___ DATA FOR THIS EXERCISE ___

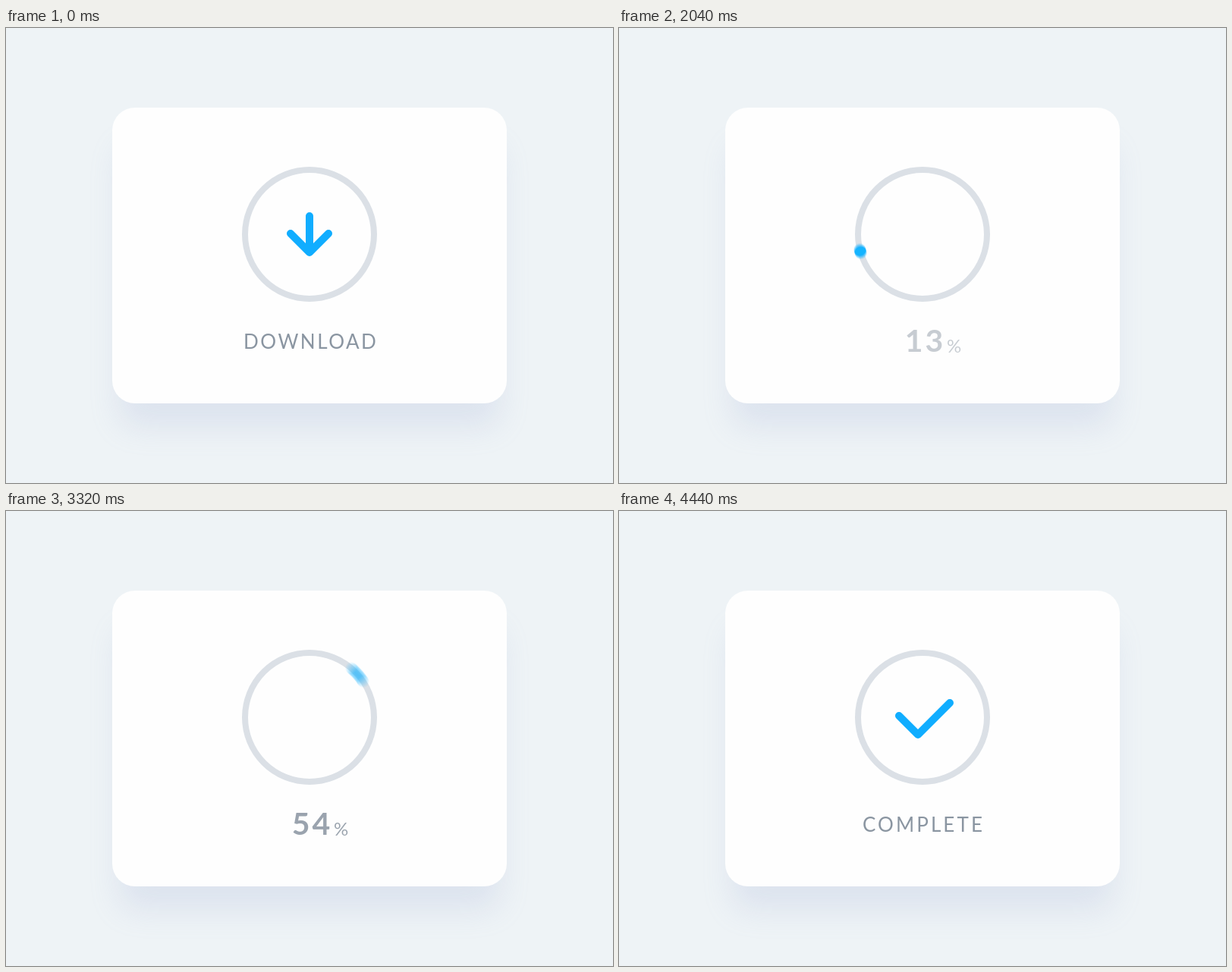
An HTML page with a canvas that plays this animation: 800 px wide and 600 px high, repeating every 6080 ms.

```html
<!DOCTYPE html>
<html lang="en">
<head>
<meta charset="utf-8">
<title>Download button</title>
<style>
  html, body { margin: 0; width: 100%; height: 100%; overflow: hidden; background: #eef3f6; }
  .card {
    position: absolute; left: 140px; top: 105px; width: 520px; height: 390px;
    border-radius: 30px; background: #fefefe;
    box-shadow: 0 40px 40px -10px rgba(150, 166, 212, .2);
  }
  svg, canvas { position: absolute; left: 0; top: 0; width: 800px; height: 600px; }
  text { font-family: Lato, Carlito, sans-serif; fill: #8a95a1; }
  .label { font-size: 26px; text-anchor: middle; }
  #start { letter-spacing: 2.5px; }
  #done { letter-spacing: 3.1px; }
  #num { font-size: 41px; font-weight: 700; letter-spacing: 3px; text-anchor: middle; }
  #pct { font-size: 24px; }
</style>
</head>
<body>
<div class="card"></div>
<svg viewBox="0 0 800 600">
  <circle cx="400" cy="272" r="85" fill="none" stroke="#dbe0e6" stroke-width="8"/>
  <text id="start" class="label" x="401.7" y="422.5">DOWNLOAD</text>
  <g id="count">
    <text id="num" x="403.5" y="427">0</text>
    <text id="pct" x="432" y="427.5">%</text>
  </g>
  <text id="done" class="label" x="401.5" y="422.5">COMPLETE</text>
</svg>
<canvas id="mark" width="800" height="600"></canvas>
<script>
const LOOP = 6080, STEP = 40, BLUE = '#10adff';
const CX = 400, CY = 272, R = 85;
const SHUTTER = 20, SAMPLES = 20;
const RISE = 240, SPIN = 480, LAND = 3990, OPEN = 4160;

// [time, value]
const ANGLE = [[SPIN, 0], [1000, 5.2], [1320, 18.5], [1480, 30.5], [1960, 90],
               [2560, 249], [3320, 671.6], [3800, 1155.6], [LAND, 1440]];
const COUNT = [[SPIN, 0], [1480, 6.4], [2560, 25.5], [3320, 54.5], [3800, 81.5], [LAND, 100]];
const FADE = [[400, 0], [520, .2], [680, .35], [1960, .35], [2000, .45], [2560, .67],
              [3320, .86], [3800, .96], [3900, 1], [4120, 0]];

const ARROW = [[[400, 248], [400, 296]], [[375, 271], [400, 296], [425, 271]]];
const CHECK = [[[369, 270], [394, 295], [436, 253]]];

const el = id => document.getElementById(id);
const ctx = el('mark').getContext('2d');
const part = (t, a, b) => Math.min(1, Math.max(0, (t - a) / (b - a)));
const inOut = p => p * p * (3 - 2 * p);
const out = p => 1 - (1 - p) ** 3;
const mix = (a, b, p) => a + (b - a) * p;

function segment(keys, t) {
  let i = 0;
  while (i < keys.length - 2 && t >= keys[i + 1][0]) i++;
  return i;
}

function linear(keys, t) {
  const i = segment(keys, t), [a, va] = keys[i], [b, vb] = keys[i + 1];
  return mix(va, vb, part(t, a, b));
}

function slope(keys, i) {
  const rate = j => (keys[j + 1][1] - keys[j][1]) / (keys[j + 1][0] - keys[j][0]);
  if (i === 0) return 0;
  if (i === keys.length - 1) return rate(i - 1);
  const h0 = keys[i][0] - keys[i - 1][0], h1 = keys[i + 1][0] - keys[i][0];
  return (rate(i - 1) * h1 + rate(i) * h0) / (h0 + h1);
}

// Cubic Hermite curve through the keys
function smooth(keys, t) {
  const i = segment(keys, t), [a, va] = keys[i], [b, vb] = keys[i + 1];
  const p = part(t, a, b), q = 1 - p, h = b - a;
  return mix(va, vb, inOut(p)) + h * p * q * (q * slope(keys, i) - p * slope(keys, i + 1));
}

function dotAt(t) {
  if (t < SPIN) return [CX, CY - R * inOut(part(t, RISE, SPIN))];
  if (t >= LAND) return [CX, CY - R * (1 - inOut(part(t, LAND, OPEN)))];
  const a = smooth(ANGLE, t) * Math.PI / 180;
  return [CX - R * Math.sin(a), CY - R * Math.cos(a)];
}

// Averages the dot over the shutter time
function drawDot(t) {
  ctx.globalCompositeOperation = 'lighter';
  ctx.globalAlpha = 1 / SAMPLES;
  for (let i = 0; i < SAMPLES; i++) {
    const [x, y] = dotAt(t + ((i + .5) / SAMPLES - .5) * SHUTTER);
    ctx.beginPath();
    ctx.arc(x, y, 8, 0, 7);
    ctx.fill();
  }
  ctx.globalAlpha = 1;
}

// Lines gathered into a dot at the centre: p = 0 is open, 1 is a dot
function drawLines(lines, p) {
  ctx.lineWidth = mix(10, 16, p);
  ctx.beginPath();
  for (const line of lines) {
    line.forEach(([x, y], i) => {
      const m = i ? 'lineTo' : 'moveTo';
      ctx[m](mix(x, CX, p), mix(y, CY, p) + (i ? .01 : 0));
    });
  }
  ctx.stroke();
}

function place(id, alpha, dy) {
  el(id).setAttribute('opacity', alpha);
  el(id).setAttribute('transform', `translate(0 ${dy})`);
}

function draw(t) {
  const leave = part(t, 40, 400), drop = part(t, 3900, 4120);
  place('start', 1 - leave, 15 * inOut(leave));
  place('count', linear(FADE, t), 15 * inOut(drop));
  place('done', part(t, 4100, 4440), 0);
  el('num').textContent = Math.floor(smooth(COUNT, t));

  ctx.clearRect(0, 0, 800, 600);
  ctx.fillStyle = ctx.strokeStyle = BLUE;
  ctx.lineCap = ctx.lineJoin = 'round';
  ctx.globalCompositeOperation = 'source-over';
  if (t < RISE) drawLines(ARROW, inOut(part(t, 40, RISE)));
  else if (t < OPEN) drawDot(t);
  else drawLines(CHECK, 1 - out(part(t, OPEN, 4440)));
}

const begin = performance.now();
function tick() {
  const t = (performance.now() - begin) % LOOP;
  draw(t < 80 ? 0 : Math.floor(t / STEP) * STEP);
  requestAnimationFrame(tick);
}
tick();
</script>
</body>
</html>
```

___

- TRY IT
Leaving out only the pictures, return the material above unchanged.

- SOLUTION
An HTML page with a canvas that plays this animation: 800 px wide and 600 px high, repeating every 6080 ms.

```html
<!DOCTYPE html>
<html lang="en">
<head>
<meta charset="utf-8">
<title>Download button</title>
<style>
  html, body { margin: 0; width: 100%; height: 100%; overflow: hidden; background: #eef3f6; }
  .card {
    position: absolute; left: 140px; top: 105px; width: 520px; height: 390px;
    border-radius: 30px; background: #fefefe;
    box-shadow: 0 40px 40px -10px rgba(150, 166, 212, .2);
  }
  svg, canvas { position: absolute; left: 0; top: 0; width: 800px; height: 600px; }
  text { font-family: Lato, Carlito, sans-serif; fill: #8a95a1; }
  .label { font-size: 26px; text-anchor: middle; }
  #start { letter-spacing: 2.5px; }
  #done { letter-spacing: 3.1px; }
  #num { font-size: 41px; font-weight: 700; letter-spacing: 3px; text-anchor: middle; }
  #pct { font-size: 24px; }
</style>
</head>
<body>
<div class="card"></div>
<svg viewBox="0 0 800 600">
  <circle cx="400" cy="272" r="85" fill="none" stroke="#dbe0e6" stroke-width="8"/>
  <text id="start" class="label" x="401.7" y="422.5">DOWNLOAD</text>
  <g id="count">
    <text id="num" x="403.5" y="427">0</text>
    <text id="pct" x="432" y="427.5">%</text>
  </g>
  <text id="done" class="label" x="401.5" y="422.5">COMPLETE</text>
</svg>
<canvas id="mark" width="800" height="600"></canvas>
<script>
const LOOP = 6080, STEP = 40, BLUE = '#10adff';
const CX = 400, CY = 272, R = 85;
const SHUTTER = 20, SAMPLES = 20;
const RISE = 240, SPIN = 480, LAND = 3990, OPEN = 4160;

// [time, value]
const ANGLE = [[SPIN, 0], [1000, 5.2], [1320, 18.5], [1480, 30.5], [1960, 90],
               [2560, 249], [3320, 671.6], [3800, 1155.6], [LAND, 1440]];
const COUNT = [[SPIN, 0], [1480, 6.4], [2560, 25.5], [3320, 54.5], [3800, 81.5], [LAND, 100]];
const FADE = [[400, 0], [520, .2], [680, .35], [1960, .35], [2000, .45], [2560, .67],
              [3320, .86], [3800, .96], [3900, 1], [4120, 0]];

const ARROW = [[[400, 248], [400, 296]], [[375, 271], [400, 296], [425, 271]]];
const CHECK = [[[369, 270], [394, 295], [436, 253]]];

const el = id => document.getElementById(id);
const ctx = el('mark').getContext('2d');
const part = (t, a, b) => Math.min(1, Math.max(0, (t - a) / (b - a)));
const inOut = p => p * p * (3 - 2 * p);
const out = p => 1 - (1 - p) ** 3;
const mix = (a, b, p) => a + (b - a) * p;

function segment(keys, t) {
  let i = 0;
  while (i < keys.length - 2 && t >= keys[i + 1][0]) i++;
  return i;
}

function linear(keys, t) {
  const i = segment(keys, t), [a, va] = keys[i], [b, vb] = keys[i + 1];
  return mix(va, vb, part(t, a, b));
}

function slope(keys, i) {
  const rate = j => (keys[j + 1][1] - keys[j][1]) / (keys[j + 1][0] - keys[j][0]);
  if (i === 0) return 0;
  if (i === keys.length - 1) return rate(i - 1);
  const h0 = keys[i][0] - keys[i - 1][0], h1 = keys[i + 1][0] - keys[i][0];
  return (rate(i - 1) * h1 + rate(i) * h0) / (h0 + h1);
}

// Cubic Hermite curve through the keys
function smooth(keys, t) {
  const i = segment(keys, t), [a, va] = keys[i], [b, vb] = keys[i + 1];
  const p = part(t, a, b), q = 1 - p, h = b - a;
  return mix(va, vb, inOut(p)) + h * p * q * (q * slope(keys, i) - p * slope(keys, i + 1));
}

function dotAt(t) {
  if (t < SPIN) return [CX, CY - R * inOut(part(t, RISE, SPIN))];
  if (t >= LAND) return [CX, CY - R * (1 - inOut(part(t, LAND, OPEN)))];
  const a = smooth(ANGLE, t) * Math.PI / 180;
  return [CX - R * Math.sin(a), CY - R * Math.cos(a)];
}

// Averages the dot over the shutter time
function drawDot(t) {
  ctx.globalCompositeOperation = 'lighter';
  ctx.globalAlpha = 1 / SAMPLES;
  for (let i = 0; i < SAMPLES; i++) {
    const [x, y] = dotAt(t + ((i + .5) / SAMPLES - .5) * SHUTTER);
    ctx.beginPath();
    ctx.arc(x, y, 8, 0, 7);
    ctx.fill();
  }
  ctx.globalAlpha = 1;
}

// Lines gathered into a dot at the centre: p = 0 is open, 1 is a dot
function drawLines(lines, p) {
  ctx.lineWidth = mix(10, 16, p);
  ctx.beginPath();
  for (const line of lines) {
    line.forEach(([x, y], i) => {
      const m = i ? 'lineTo' : 'moveTo';
      ctx[m](mix(x, CX, p), mix(y, CY, p) + (i ? .01 : 0));
    });
  }
  ctx.stroke();
}

function place(id, alpha, dy) {
  el(id).setAttribute('opacity', alpha);
  el(id).setAttribute('transform', `translate(0 ${dy})`);
}

function draw(t) {
  const leave = part(t, 40, 400), drop = part(t, 3900, 4120);
  place('start', 1 - leave, 15 * inOut(leave));
  place('count', linear(FADE, t), 15 * inOut(drop));
  place('done', part(t, 4100, 4440), 0);
  el('num').textContent = Math.floor(smooth(COUNT, t));

  ctx.clearRect(0, 0, 800, 600);
  ctx.fillStyle = ctx.strokeStyle = BLUE;
  ctx.lineCap = ctx.lineJoin = 'round';
  ctx.globalCompositeOperation = 'source-over';
  if (t < RISE) drawLines(ARROW, inOut(part(t, 40, RISE)));
  else if (t < OPEN) drawDot(t);
  else drawLines(CHECK, 1 - out(part(t, OPEN, 4440)));
}

const begin = performance.now();
function tick() {
  const t = (performance.now() - begin) % LOOP;
  draw(t < 80 ? 0 : Math.floor(t / STEP) * STEP);
  requestAnimationFrame(tick);
}
tick();
</script>
</body>
</html>
```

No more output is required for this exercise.